[Start of Attachment]

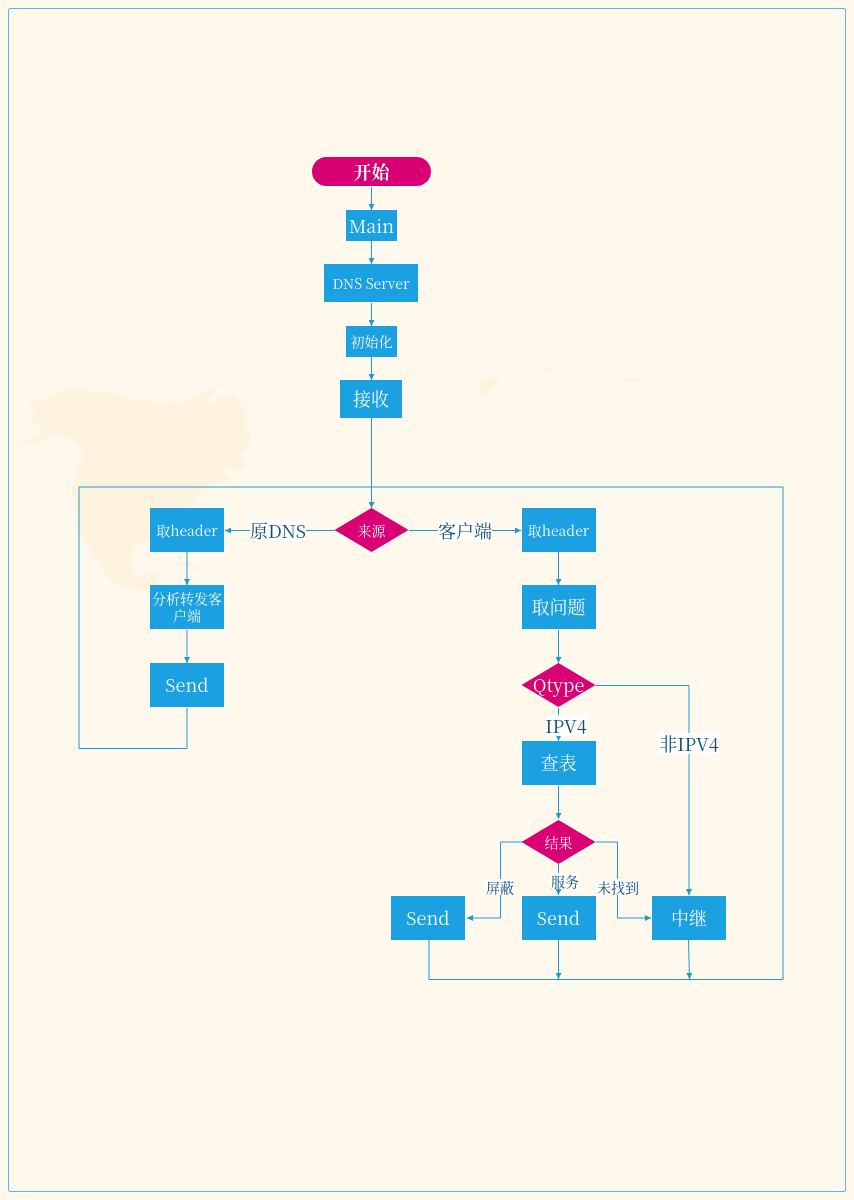
<!DOCTYPE html>
<html lang="zh-CN">
<head>
<meta charset="utf-8">
<title>DNS Server 流程图</title>
<style>
:root {
  --paper: #fff8ec;
  --land: #fef3df;
  --blue: #1ba1e2;
  --line: #1c9bd6;
  --frame: #58b9e6;
  --magenta: #d80073;
  --label: #0f4c75;
}
* { box-sizing: border-box; margin: 0; }
html, body { width: 854px; height: 1200px; overflow: hidden; background: var(--paper); }
.chart {
  position: relative; width: 854px; height: 1200px; overflow: hidden;
  background: var(--paper);
  font-family: "Noto Serif CJK SC", "Noto Serif CJK JP", "Noto Serif", serif;
  color: #fff;
}
.map, .connectors { position: absolute; left: 0; top: 0; width: 854px; height: 1200px; }
.frame { position: absolute; left: 8px; top: 8px; width: 838px; height: 1184px; border: 1.5px solid var(--frame); border-radius: 2px; }
.node, .label {
  position: absolute; left: var(--x); top: var(--y); width: var(--w); height: var(--h);
  display: flex; align-items: center; justify-content: center;
  text-align: center; white-space: nowrap; line-height: 1.2;
}
.node { --w: 74px; --h: 44px; background: var(--blue); font-size: 18px; }
.small { font-size: 14px; }
.start { background: var(--magenta); border-radius: 15px; font-weight: 700; }
.decision { background: var(--magenta); clip-path: polygon(50% 0, 100% 50%, 50% 100%, 0 50%); }
.label { --h: 21px; color: var(--label); font-size: 18px; }
.label span { background: #fff; line-height: 21px; height: 21px; }
.label.small { --h: 16px; font-size: 14px; }
.label.small span { line-height: 16px; height: 16px; }
</style>
</head>
<body>
<main class="chart">
  <svg class="map" viewBox="0 0 854 1200" fill="#fef3df" aria-hidden="true">
    <path d="M16 444 L34 436 L44 430 L36 424 L30 418 L38 412 L28 406 L34 400 L46 402 L50 396 L62 390 L78 387 L92 392 L112 393 L124 396 L134 401 L146 398 L158 404 L170 402 L182 405 L190 398 L200 394 L208 388 L219 386 L214 394 L206 401 L214 404 L220 396 L234 396 L242 406 L248 416 L244 424 L250 434 L249 448 L240 456 L246 464 L240 471 L228 468 L220 472 L232 478 L222 484 L212 482 L206 490 L198 494 L192 504 L184 514 L178 524 L170 536 L172 548 L166 544 L160 538 L146 540 L134 548 L130 562 L134 574 L146 578 L154 570 L160 572 L156 582 L168 586 L170 598 L182 604 L194 602 L204 608 L190 612 L174 608 L158 596 L140 590 L124 588 L108 578 L100 566 L92 552 L84 540 L78 528 L75 508 L72 490 L76 472 L84 458 L80 446 L70 438 L58 434 L48 438 L34 444Z"/>
    <path d="M474 382L490 378L502 380L494 386L484 395L476 393L482 386ZM534 366L548 368L560 371L546 371ZM400 375L412 372L414 375ZM454 369L466 366L468 369ZM620 380L640 378L644 381L626 382ZM716 393L720 392L721 394ZM176 563L190 562L202 570L192 569Z"/>
  </svg>
  <div class="frame"></div>

  <svg class="connectors" viewBox="0 0 854 1200" fill="none" stroke="#1c9bd6" stroke-width="1" aria-hidden="true">
    <defs>
      <marker id="arrow" viewBox="0 0 6 6" refX="6" refY="3" markerWidth="6" markerHeight="6" orient="auto">
        <polygon points="0,0 6,3 0,6" fill="#1c9bd6" stroke="none"/>
      </marker>
    </defs>
    <g marker-end="url(#arrow)">
      <path d="M371.5 187V210"/>
      <path d="M371.5 241V264"/>
      <path d="M371.5 303V326"/>
      <path d="M371.5 357V380"/>
      <path d="M371.5 418V508"/>
      <path d="M335 530.5H225"/>
      <path d="M409 530.5H521"/>
      <path d="M187 552V585"/>
      <path d="M187 630V663"/>
      <path d="M558.5 552V585"/>
      <path d="M558.5 630V663"/>
      <path d="M558.5 708V741"/>
      <path d="M558.5 786V819"/>
      <path d="M558.5 864V895"/>
      <path d="M596 685.5H689V895"/>
      <path d="M522 842H500.5V918H467"/>
      <path d="M596 842H617.5V918H651"/>
      <path d="M558.5 940V979"/>
      <path d="M688.5 940L689.5 979"/>
    </g>
    <path d="M187 708V748.5H79V487H783V979.5H429V940"/>
  </svg>

  <div class="node start" style="--x:312px;--y:157px;--w:119px;--h:29px">开始</div>
  <div class="node" style="--x:346px;--y:210px;--w:51px;--h:31px">Main</div>
  <div class="node small" style="--x:324px;--y:264px;--w:94px;--h:38px">DNS Server</div>
  <div class="node small" style="--x:346px;--y:326px;--w:51px;--h:31px">初始化</div>
  <div class="node" style="--x:340px;--y:380px;--w:62px;--h:38px">接收</div>
  <div class="node decision small" style="--x:334.5px;--y:508px">来源</div>

  <div class="node small" style="--x:150px;--y:508px">取header</div>
  <div class="node small" style="--x:150px;--y:585px">分析转发客<br>户端</div>
  <div class="node" style="--x:150px;--y:663px">Send</div>

  <div class="node small" style="--x:521.5px;--y:508px">取header</div>
  <div class="node" style="--x:521.5px;--y:585px">取问题</div>
  <div class="node decision" style="--x:521.5px;--y:663px">Qtype</div>
  <div class="node" style="--x:521.5px;--y:741px">查表</div>
  <div class="node decision small" style="--x:521.5px;--y:820px">结果</div>
  <div class="node" style="--x:391px;--y:896px">Send</div>
  <div class="node" style="--x:521.5px;--y:896px">Send</div>
  <div class="node" style="--x:652px;--y:896px">中继</div>

  <div class="label" style="--x:248px;--y:520px;--w:60px"><span>原DNS</span></div>
  <div class="label" style="--x:435px;--y:520px;--w:60px"><span>客户端</span></div>
  <div class="label" style="--x:536px;--y:715px;--w:60px"><span>IPV4</span></div>
  <div class="label" style="--x:654px;--y:733px;--w:70px"><span>非IPV4</span></div>
  <div class="label small" style="--x:480px;--y:879px;--w:40px"><span>屏蔽</span></div>
  <div class="label small" style="--x:545px;--y:873px;--w:40px"><span>服务</span></div>
  <div class="label small" style="--x:592px;--y:879px;--w:52px"><span>未找到</span></div>
</main>
</body>
</html>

[End of Attachment]

**PROBLEM DETAILS**
Only lines that include "html" belong in the answer; return them from the entries above.

**FINISHED TASK**
<!DOCTYPE html>
<html lang="zh-CN">
html, body { width: 854px; height: 1200px; overflow: hidden; background: var(--paper); }
</html>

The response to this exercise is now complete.